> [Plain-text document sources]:
※

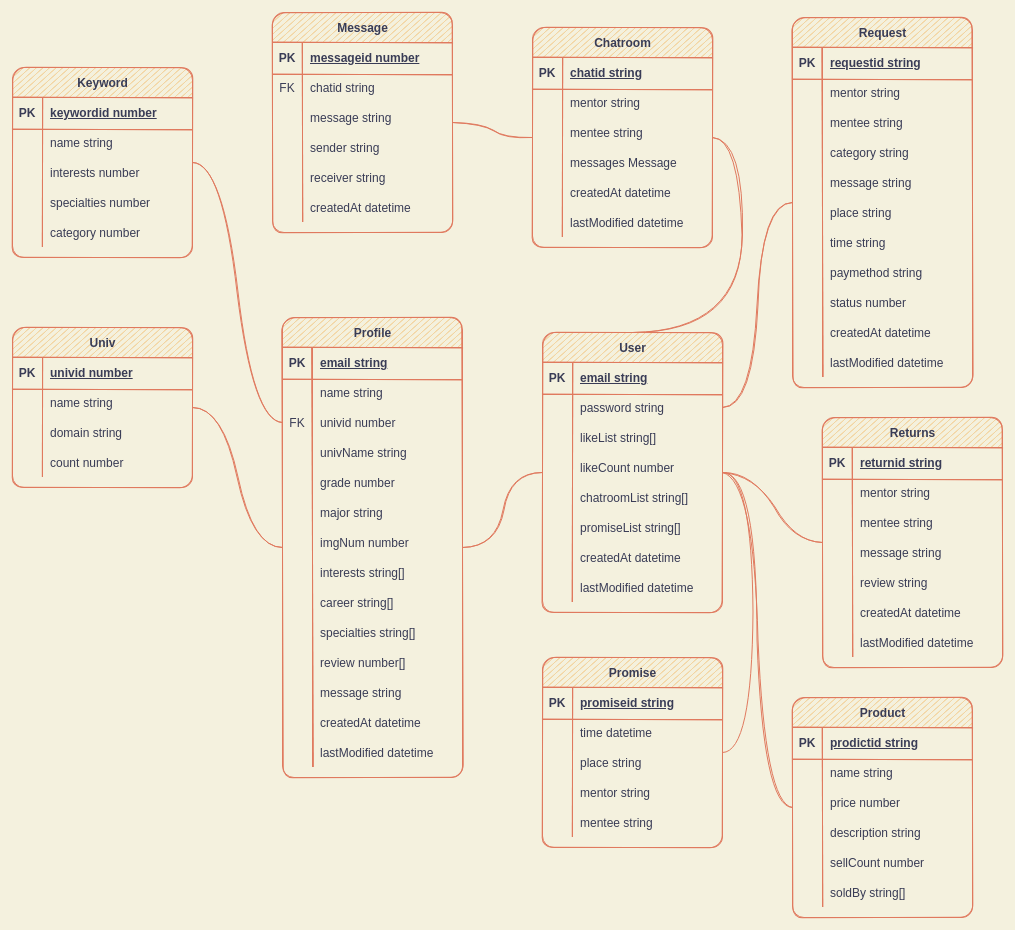
<!DOCTYPE html>
<html lang="en">
<head>
<meta charset="utf-8">
<title>Mentoring database schema</title>
<style>
:root { --paper: #f4f1de; --line: #e07a5f; --hatch: #f2cc8f; --ink: #393c56; }
* { box-sizing: border-box; margin: 0; padding: 0; }
html, body { width: 1015px; height: 930px; overflow: hidden; background: var(--paper); }
.schema { position: relative; width: 1015px; height: 930px; overflow: hidden; color: var(--ink); font: 12px/30px "Liberation Sans", Arial, sans-serif; }
.links { position: absolute; left: 0; top: 0; fill: none; stroke: var(--line); stroke-width: 1; }

.entity { position: absolute; left: var(--x); top: var(--y); width: 181px; padding-bottom: 11px; }
.entity::before, .entity::after { content: ""; position: absolute; inset: 0; border: 1px solid var(--line); border-radius: 12px 13px 11px 12px; pointer-events: none; }
.entity::after { border-radius: 14px 11px 13px 10px; transform: rotate(.2deg); }
.entity:nth-of-type(even)::after { transform: rotate(-.2deg); }

.entity h2 { height: 30px; font-size: 12px; line-height: 32px; text-align: center; border-radius: 12px 12px 0 0;
  background: repeating-linear-gradient(138deg, transparent 0 3px, rgb(242 204 143 / .75) 3.4px 4px, transparent 4.4px); }

.fields { position: relative; list-style: none; }
.fields::before, .fields::after { content: ""; position: absolute; left: 30px; top: 0; bottom: 0; border-left: 1px solid var(--line); }
.fields::after { transform: rotate(.2deg); }
.entity:nth-of-type(even) .fields::after { transform: rotate(-.25deg); }
.fields li { display: grid; grid-template-columns: 30px 1fr; height: 30px; line-height: 32px; white-space: nowrap; }
.key { text-align: center; }
.field { grid-column: 2; padding-left: 8px; }

.fields .primary { position: relative; height: 30px; font-weight: 700; }
.primary .field { text-decoration: underline; }
.primary::before, .primary::after { content: ""; position: absolute; left: 0; right: 0; height: 31px; border: solid var(--line); border-width: 1px 0; }
.primary::after { transform: rotate(.25deg); }
</style>
</head>
<body>
<main class="schema">
  <svg class="links" width="1015" height="930" viewBox="0 0 1015 930" aria-hidden="true">
    <path d="M452.5 122.5Q481 123 493 130Q503 138 532.5 137.5M452.5 122.5Q483 124 494 131Q505 139 532.5 137.5"/>
    <path d="M192.5 162.5Q222 162 237 292Q253 422 282.5 422.5M192.5 162.5Q223 164 238 292Q253 421 282.5 422.5"/>
    <path d="M192.5 407.5Q222 407 237 477Q252 547 282.5 547.5M192.5 407.5Q223 408 238 477Q253 548 282.5 547.5"/>
    <path d="M462.5 547.5Q496 547 503 510Q510 472 542.5 472.5M462.5 547.5Q497 547 504 510Q510 473 542.5 472.5"/>
    <path d="M712.5 137.5Q739 138 742 235Q742 332 632.5 332.5M712.5 137.5Q744 140 742.5 235Q740 331 632.5 332.5"/>
    <path d="M722.5 407.5Q753 408 758 305Q761 202 792.5 202.5M722.5 407.5Q752 406 757 305Q762 203 792.5 202.5"/>
    <path d="M722.5 472.5Q752 472 774 507Q792 541 822.5 542.5M722.5 472.5Q754 475 775 507Q795 542 822.5 542.5"/>
    <path d="M722.5 472.5Q752 472 753 612Q752 752 722.5 752.5"/>
    <path d="M722.5 472.5Q757 472 757 640Q763 807 792.5 807.5M722.5 472.5Q754 480 758 640Q765 804 792.5 807.5"/>
  </svg>

  <section class="entity" style="--x:12px;--y:67px">
    <h2>Keyword</h2>
    <ul class="fields">
      <li class="primary"><span class="key">PK</span><span class="field">keywordid number</span></li>
      <li><span class="field">name string</span></li>
      <li><span class="field">interests number</span></li>
      <li><span class="field">specialties number</span></li>
      <li><span class="field">category number</span></li>
    </ul>
  </section>

  <section class="entity" style="--x:272px;--y:12px">
    <h2>Message</h2>
    <ul class="fields">
      <li class="primary"><span class="key">PK</span><span class="field">messageid number</span></li>
      <li><span class="key">FK</span><span class="field">chatid string</span></li>
      <li><span class="field">message string</span></li>
      <li><span class="field">sender string</span></li>
      <li><span class="field">receiver string</span></li>
      <li><span class="field">createdAt datetime</span></li>
    </ul>
  </section>

  <section class="entity" style="--x:532px;--y:27px">
    <h2>Chatroom</h2>
    <ul class="fields">
      <li class="primary"><span class="key">PK</span><span class="field">chatid string</span></li>
      <li><span class="field">mentor string</span></li>
      <li><span class="field">mentee string</span></li>
      <li><span class="field">messages Message</span></li>
      <li><span class="field">createdAt datetime</span></li>
      <li><span class="field">lastModified datetime</span></li>
    </ul>
  </section>

  <section class="entity" style="--x:792px;--y:17px">
    <h2>Request</h2>
    <ul class="fields">
      <li class="primary"><span class="key">PK</span><span class="field">requestid string</span></li>
      <li><span class="field">mentor string</span></li>
      <li><span class="field">mentee string</span></li>
      <li><span class="field">category string</span></li>
      <li><span class="field">message string</span></li>
      <li><span class="field">place string</span></li>
      <li><span class="field">time string</span></li>
      <li><span class="field">paymethod string</span></li>
      <li><span class="field">status number</span></li>
      <li><span class="field">createdAt datetime</span></li>
      <li><span class="field">lastModified datetime</span></li>
    </ul>
  </section>

  <section class="entity" style="--x:12px;--y:327px">
    <h2>Univ</h2>
    <ul class="fields">
      <li class="primary"><span class="key">PK</span><span class="field">univid number</span></li>
      <li><span class="field">name string</span></li>
      <li><span class="field">domain string</span></li>
      <li><span class="field">count number</span></li>
    </ul>
  </section>

  <section class="entity" style="--x:282px;--y:317px">
    <h2>Profile</h2>
    <ul class="fields">
      <li class="primary"><span class="key">PK</span><span class="field">email string</span></li>
      <li><span class="field">name string</span></li>
      <li><span class="key">FK</span><span class="field">univid number</span></li>
      <li><span class="field">univName string</span></li>
      <li><span class="field">grade number</span></li>
      <li><span class="field">major string</span></li>
      <li><span class="field">imgNum number</span></li>
      <li><span class="field">interests string[]</span></li>
      <li><span class="field">career string[]</span></li>
      <li><span class="field">specialties string[]</span></li>
      <li><span class="field">review number[]</span></li>
      <li><span class="field">message string</span></li>
      <li><span class="field">createdAt datetime</span></li>
      <li><span class="field">lastModified datetime</span></li>
    </ul>
  </section>

  <section class="entity" style="--x:542px;--y:332px">
    <h2>User</h2>
    <ul class="fields">
      <li class="primary"><span class="key">PK</span><span class="field">email string</span></li>
      <li><span class="field">password string</span></li>
      <li><span class="field">likeList string[]</span></li>
      <li><span class="field">likeCount number</span></li>
      <li><span class="field">chatroomList string[]</span></li>
      <li><span class="field">promiseList string[]</span></li>
      <li><span class="field">createdAt datetime</span></li>
      <li><span class="field">lastModified datetime</span></li>
    </ul>
  </section>

  <section class="entity" style="--x:822px;--y:417px">
    <h2>Returns</h2>
    <ul class="fields">
      <li class="primary"><span class="key">PK</span><span class="field">returnid string</span></li>
      <li><span class="field">mentor string</span></li>
      <li><span class="field">mentee string</span></li>
      <li><span class="field">message string</span></li>
      <li><span class="field">review string</span></li>
      <li><span class="field">createdAt datetime</span></li>
      <li><span class="field">lastModified datetime</span></li>
    </ul>
  </section>

  <section class="entity" style="--x:542px;--y:657px">
    <h2>Promise</h2>
    <ul class="fields">
      <li class="primary"><span class="key">PK</span><span class="field">promiseid string</span></li>
      <li><span class="field">time datetime</span></li>
      <li><span class="field">place string</span></li>
      <li><span class="field">mentor string</span></li>
      <li><span class="field">mentee string</span></li>
    </ul>
  </section>

  <section class="entity" style="--x:792px;--y:697px">
    <h2>Product</h2>
    <ul class="fields">
      <li class="primary"><span class="key">PK</span><span class="field">prodictid string</span></li>
      <li><span class="field">name string</span></li>
      <li><span class="field">price number</span></li>
      <li><span class="field">description string</span></li>
      <li><span class="field">sellCount number</span></li>
      <li><span class="field">soldBy string[]</span></li>
    </ul>
  </section>
</main>
</body>
</html>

※

> [WORK TO COMPLETE]: What lines of the preceding data include the string "path"? Pull them out.

> [RESPONSE AREA]:
    <path d="M452.5 122.5Q481 123 493 130Q503 138 532.5 137.5M452.5 122.5Q483 124 494 131Q505 139 532.5 137.5"/>
    <path d="M192.5 162.5Q222 162 237 292Q253 422 282.5 422.5M192.5 162.5Q223 164 238 292Q253 421 282.5 422.5"/>
    <path d="M192.5 407.5Q222 407 237 477Q252 547 282.5 547.5M192.5 407.5Q223 408 238 477Q253 548 282.5 547.5"/>
    <path d="M462.5 547.5Q496 547 503 510Q510 472 542.5 472.5M462.5 547.5Q497 547 504 510Q510 473 542.5 472.5"/>
    <path d="M712.5 137.5Q739 138 742 235Q742 332 632.5 332.5M712.5 137.5Q744 140 742.5 235Q740 331 632.5 332.5"/>
    <path d="M722.5 407.5Q753 408 758 305Q761 202 792.5 202.5M722.5 407.5Q752 406 757 305Q762 203 792.5 202.5"/>
    <path d="M722.5 472.5Q752 472 774 507Q792 541 822.5 542.5M722.5 472.5Q754 475 775 507Q795 542 822.5 542.5"/>
    <path d="M722.5 472.5Q752 472 753 612Q752 752 722.5 752.5"/>
    <path d="M722.5 472.5Q757 472 757 640Q763 807 792.5 807.5M722.5 472.5Q754 480 758 640Q765 804 792.5 807.5"/>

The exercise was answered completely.